Anwar files suit to declare NSC Act ‘unconstitutional’, stop council
KUALA LUMPUR, Aug 2 ― Former Opposition leader Datuk Seri Anwar Ibrahim filed today an originating summons to declare the National Security Council (NSC) Act 2016 unconstitutional as it came into force without royal assent.
Anwar, who is currently serving a five-year jail term for sodomy, also filed an injunction against the NSC in an attempt to stop it from exercising its power.
His wife and PKR president Datuk Seri Dr Wan Azizah Wan Ismail told reporters at the Court Complex here that the Opposition had to act “and do something” to stop the NSC Act from being utilised “because it’s important”.
“Anwar as the true leader of the opposition has come and shown the way forward and the way we have to fight back to get our rights for our country.
“So in the same way you see even the council of rulers [sic] actually objected, actually asked for a review of this act before it was gazetted but the government didn't pay heed and went ahead,” said Dr Wan Azizah who is also incumbent Opposition leader.
In the originating summons, Anwar sought to have Article 66 (4) of the Federal Constitution declared unconstitutional, null and void.
Article 66 (4) states that the Yang di-Pertuan Agong must assent to any Bill presented to him within 30 days. Article 66 (4A) goes on to say that should the Agong not assent to a Bill within the stipulated time, "it shall become law at the expiration of the time specified in that Clause in the like manner as if he has assented thereto."
He also sought to restrain the second defendant, namely the NSC, from "taking or purporting to take any step or from acting or purporting to act pursuant to the National Security Council Act 2016."
Several other PKR lawmakers were also present at the Kuala Lumpur Court Complex today including Batu MP Chua Tian Chang, Subang MP R. Sivarasa and Padang Serai MP N. Surendran, all of whom reiterated their opposition to the "draconian" act.
They said it was an inevitability that the law would be used, as there was no reason to enact a piece of legislation if there was no intention to use it.

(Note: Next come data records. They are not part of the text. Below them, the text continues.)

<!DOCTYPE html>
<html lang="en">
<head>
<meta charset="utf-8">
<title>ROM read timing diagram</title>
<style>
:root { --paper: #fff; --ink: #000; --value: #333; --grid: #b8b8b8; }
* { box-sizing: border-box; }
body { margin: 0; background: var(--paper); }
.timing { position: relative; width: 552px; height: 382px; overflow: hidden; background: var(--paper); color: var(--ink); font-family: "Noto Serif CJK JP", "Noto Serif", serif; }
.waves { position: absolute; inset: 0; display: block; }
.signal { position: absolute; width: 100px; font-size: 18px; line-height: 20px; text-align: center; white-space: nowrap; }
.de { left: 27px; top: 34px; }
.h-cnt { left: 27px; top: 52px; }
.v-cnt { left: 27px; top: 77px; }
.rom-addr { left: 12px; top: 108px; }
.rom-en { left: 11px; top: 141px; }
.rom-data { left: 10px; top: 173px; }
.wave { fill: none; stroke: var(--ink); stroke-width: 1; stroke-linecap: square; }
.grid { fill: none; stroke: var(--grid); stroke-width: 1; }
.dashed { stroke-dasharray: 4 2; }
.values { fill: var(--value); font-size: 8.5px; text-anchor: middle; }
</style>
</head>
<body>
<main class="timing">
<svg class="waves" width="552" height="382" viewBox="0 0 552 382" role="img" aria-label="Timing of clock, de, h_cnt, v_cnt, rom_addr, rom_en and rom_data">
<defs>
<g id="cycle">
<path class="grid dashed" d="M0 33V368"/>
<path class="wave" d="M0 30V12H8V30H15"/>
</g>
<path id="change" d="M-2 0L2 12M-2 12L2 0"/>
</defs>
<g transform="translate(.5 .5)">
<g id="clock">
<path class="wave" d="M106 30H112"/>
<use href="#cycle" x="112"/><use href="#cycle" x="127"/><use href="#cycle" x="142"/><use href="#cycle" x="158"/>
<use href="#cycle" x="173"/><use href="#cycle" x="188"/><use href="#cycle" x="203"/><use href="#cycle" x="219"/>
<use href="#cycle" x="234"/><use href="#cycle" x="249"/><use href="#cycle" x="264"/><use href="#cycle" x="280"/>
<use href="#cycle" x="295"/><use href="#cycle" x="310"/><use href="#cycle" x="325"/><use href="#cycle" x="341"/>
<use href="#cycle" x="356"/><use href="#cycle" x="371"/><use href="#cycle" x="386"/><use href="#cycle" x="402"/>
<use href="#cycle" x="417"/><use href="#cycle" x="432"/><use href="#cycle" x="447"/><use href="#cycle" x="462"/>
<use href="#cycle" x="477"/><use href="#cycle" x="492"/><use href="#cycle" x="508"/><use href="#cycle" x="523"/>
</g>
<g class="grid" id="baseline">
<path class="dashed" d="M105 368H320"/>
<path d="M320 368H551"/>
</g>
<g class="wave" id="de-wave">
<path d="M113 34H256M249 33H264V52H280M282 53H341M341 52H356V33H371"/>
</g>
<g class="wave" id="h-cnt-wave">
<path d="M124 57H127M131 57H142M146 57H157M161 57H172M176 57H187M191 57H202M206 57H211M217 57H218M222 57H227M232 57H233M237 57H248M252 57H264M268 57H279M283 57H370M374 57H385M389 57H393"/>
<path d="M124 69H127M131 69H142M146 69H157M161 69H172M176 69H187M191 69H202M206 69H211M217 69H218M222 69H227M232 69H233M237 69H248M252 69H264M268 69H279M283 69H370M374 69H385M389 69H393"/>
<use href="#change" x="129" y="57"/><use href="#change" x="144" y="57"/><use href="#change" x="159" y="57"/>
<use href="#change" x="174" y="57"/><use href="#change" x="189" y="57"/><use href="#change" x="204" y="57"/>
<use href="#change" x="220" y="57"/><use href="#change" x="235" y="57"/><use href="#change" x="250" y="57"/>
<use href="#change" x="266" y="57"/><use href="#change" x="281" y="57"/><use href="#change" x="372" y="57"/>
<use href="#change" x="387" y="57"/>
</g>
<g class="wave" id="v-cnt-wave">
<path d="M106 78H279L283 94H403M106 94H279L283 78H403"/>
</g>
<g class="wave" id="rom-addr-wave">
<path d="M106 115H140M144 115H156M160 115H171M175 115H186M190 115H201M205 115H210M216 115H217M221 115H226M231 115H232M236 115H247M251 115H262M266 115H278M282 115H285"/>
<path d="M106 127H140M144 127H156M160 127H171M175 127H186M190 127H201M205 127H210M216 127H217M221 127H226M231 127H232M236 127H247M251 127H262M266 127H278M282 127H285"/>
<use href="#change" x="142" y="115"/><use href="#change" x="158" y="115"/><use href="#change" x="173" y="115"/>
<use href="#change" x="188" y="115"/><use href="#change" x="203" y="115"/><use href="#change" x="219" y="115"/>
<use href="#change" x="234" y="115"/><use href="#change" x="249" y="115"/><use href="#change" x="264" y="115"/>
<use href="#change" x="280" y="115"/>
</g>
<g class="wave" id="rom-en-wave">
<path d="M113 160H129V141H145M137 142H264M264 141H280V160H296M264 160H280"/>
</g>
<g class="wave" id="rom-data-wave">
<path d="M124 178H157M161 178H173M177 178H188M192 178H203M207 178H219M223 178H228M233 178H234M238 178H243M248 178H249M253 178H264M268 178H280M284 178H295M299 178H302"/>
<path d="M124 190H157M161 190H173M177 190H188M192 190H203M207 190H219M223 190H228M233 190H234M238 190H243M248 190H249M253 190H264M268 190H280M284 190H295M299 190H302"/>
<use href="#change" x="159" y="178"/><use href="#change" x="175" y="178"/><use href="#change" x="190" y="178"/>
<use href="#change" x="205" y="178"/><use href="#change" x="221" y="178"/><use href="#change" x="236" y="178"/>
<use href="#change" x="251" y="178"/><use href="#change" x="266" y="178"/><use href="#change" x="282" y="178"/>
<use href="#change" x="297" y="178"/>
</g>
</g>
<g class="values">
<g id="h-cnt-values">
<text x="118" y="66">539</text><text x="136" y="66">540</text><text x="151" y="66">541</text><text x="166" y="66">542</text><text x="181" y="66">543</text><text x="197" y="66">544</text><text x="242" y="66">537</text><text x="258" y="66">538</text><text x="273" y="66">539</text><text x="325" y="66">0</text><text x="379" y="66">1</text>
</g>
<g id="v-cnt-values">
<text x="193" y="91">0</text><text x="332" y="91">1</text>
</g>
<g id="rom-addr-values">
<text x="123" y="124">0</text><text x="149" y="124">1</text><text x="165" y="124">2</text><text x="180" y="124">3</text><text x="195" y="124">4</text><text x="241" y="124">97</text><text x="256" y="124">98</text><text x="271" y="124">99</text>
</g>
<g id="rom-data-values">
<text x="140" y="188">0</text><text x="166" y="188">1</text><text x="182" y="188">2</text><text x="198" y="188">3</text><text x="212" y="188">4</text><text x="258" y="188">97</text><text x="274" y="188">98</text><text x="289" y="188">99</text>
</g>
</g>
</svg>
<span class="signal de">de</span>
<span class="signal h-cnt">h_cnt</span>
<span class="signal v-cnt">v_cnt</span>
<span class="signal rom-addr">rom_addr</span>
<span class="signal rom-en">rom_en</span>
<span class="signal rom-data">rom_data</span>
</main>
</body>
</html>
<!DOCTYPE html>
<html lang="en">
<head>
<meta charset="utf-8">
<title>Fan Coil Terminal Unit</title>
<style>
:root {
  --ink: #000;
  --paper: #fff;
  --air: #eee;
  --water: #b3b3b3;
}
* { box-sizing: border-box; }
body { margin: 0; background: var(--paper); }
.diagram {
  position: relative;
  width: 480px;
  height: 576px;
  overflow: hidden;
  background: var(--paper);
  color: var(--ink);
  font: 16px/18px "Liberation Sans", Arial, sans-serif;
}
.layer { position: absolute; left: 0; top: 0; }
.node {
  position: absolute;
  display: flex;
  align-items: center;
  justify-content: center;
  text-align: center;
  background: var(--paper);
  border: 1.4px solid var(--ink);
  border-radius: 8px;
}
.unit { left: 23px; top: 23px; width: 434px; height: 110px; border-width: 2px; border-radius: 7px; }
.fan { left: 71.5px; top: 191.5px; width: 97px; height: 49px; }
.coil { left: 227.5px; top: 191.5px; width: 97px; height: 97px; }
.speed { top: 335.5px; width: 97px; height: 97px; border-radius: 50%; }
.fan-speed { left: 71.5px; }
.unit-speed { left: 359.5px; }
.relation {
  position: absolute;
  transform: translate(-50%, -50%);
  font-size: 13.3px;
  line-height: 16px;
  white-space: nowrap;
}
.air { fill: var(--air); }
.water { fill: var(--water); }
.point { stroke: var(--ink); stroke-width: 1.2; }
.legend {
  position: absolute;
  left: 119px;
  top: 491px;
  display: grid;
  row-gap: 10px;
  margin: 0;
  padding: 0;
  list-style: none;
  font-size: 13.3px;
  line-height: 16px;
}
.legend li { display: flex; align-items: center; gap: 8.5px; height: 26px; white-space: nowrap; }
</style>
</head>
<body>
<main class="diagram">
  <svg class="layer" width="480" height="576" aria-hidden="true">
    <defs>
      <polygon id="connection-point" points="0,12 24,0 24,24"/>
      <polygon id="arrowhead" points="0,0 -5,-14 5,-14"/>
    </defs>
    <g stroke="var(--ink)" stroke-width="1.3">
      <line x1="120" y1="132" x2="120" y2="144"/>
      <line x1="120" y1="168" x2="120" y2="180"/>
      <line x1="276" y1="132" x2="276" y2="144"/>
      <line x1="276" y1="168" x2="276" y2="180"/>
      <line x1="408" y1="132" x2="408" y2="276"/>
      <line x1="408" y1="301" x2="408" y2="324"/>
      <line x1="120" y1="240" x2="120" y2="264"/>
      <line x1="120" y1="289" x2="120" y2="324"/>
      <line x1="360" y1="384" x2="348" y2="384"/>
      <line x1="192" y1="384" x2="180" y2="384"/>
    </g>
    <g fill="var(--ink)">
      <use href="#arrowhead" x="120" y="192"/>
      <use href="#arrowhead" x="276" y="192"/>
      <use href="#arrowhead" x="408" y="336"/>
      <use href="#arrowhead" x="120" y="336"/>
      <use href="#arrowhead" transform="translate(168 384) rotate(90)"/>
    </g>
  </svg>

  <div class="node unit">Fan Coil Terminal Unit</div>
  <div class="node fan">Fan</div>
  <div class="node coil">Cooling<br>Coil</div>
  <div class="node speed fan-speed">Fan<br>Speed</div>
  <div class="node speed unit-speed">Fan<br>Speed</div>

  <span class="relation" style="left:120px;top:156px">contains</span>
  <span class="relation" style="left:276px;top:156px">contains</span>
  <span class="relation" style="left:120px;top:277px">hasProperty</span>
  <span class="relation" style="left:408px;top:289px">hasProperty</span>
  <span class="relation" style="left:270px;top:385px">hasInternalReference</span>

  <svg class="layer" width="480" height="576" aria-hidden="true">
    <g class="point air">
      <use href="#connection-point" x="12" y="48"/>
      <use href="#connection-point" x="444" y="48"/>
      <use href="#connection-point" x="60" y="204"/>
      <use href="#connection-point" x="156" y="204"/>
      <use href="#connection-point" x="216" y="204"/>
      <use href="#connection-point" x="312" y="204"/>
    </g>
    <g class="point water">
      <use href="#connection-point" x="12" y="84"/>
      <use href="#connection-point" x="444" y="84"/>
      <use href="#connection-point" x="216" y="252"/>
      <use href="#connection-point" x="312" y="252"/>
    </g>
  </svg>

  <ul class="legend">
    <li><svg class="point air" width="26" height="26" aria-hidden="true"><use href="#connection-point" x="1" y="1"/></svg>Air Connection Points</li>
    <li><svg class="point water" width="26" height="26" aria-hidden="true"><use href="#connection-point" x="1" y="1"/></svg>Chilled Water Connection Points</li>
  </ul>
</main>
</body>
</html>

The NSC Act came into force yesterday after Prime Minister Datuk Seri Najib Razak made the announcement in a June 24 federal gazette that was published on the e-Federal Gazette site on July 14.
The NSC Act did not receive express royal assent and was gazetted without amendments despite the Conference of Rulers saying last February that some of the provisions should be refined.
The NSC Act proposes to allow the National Security Council — which would be chaired by the prime minister — to take command of the country’s security forces and impose strict policing of areas deemed to face security risks.
Malaysia’s three law associations — the Malaysian Bar, the Advocates’ Association of Sarawak and the Sabah Law Association — expressed concern last January about the law concentrating “enormous” executive and emergency powers in the NSC and in the prime minister.
They also pointed out that for the government to hold emergency powers without the need to declare emergency under Article 150 of the Federal Constitution, it would usurp the authority assigned to the Yang di-Pertuan Agong.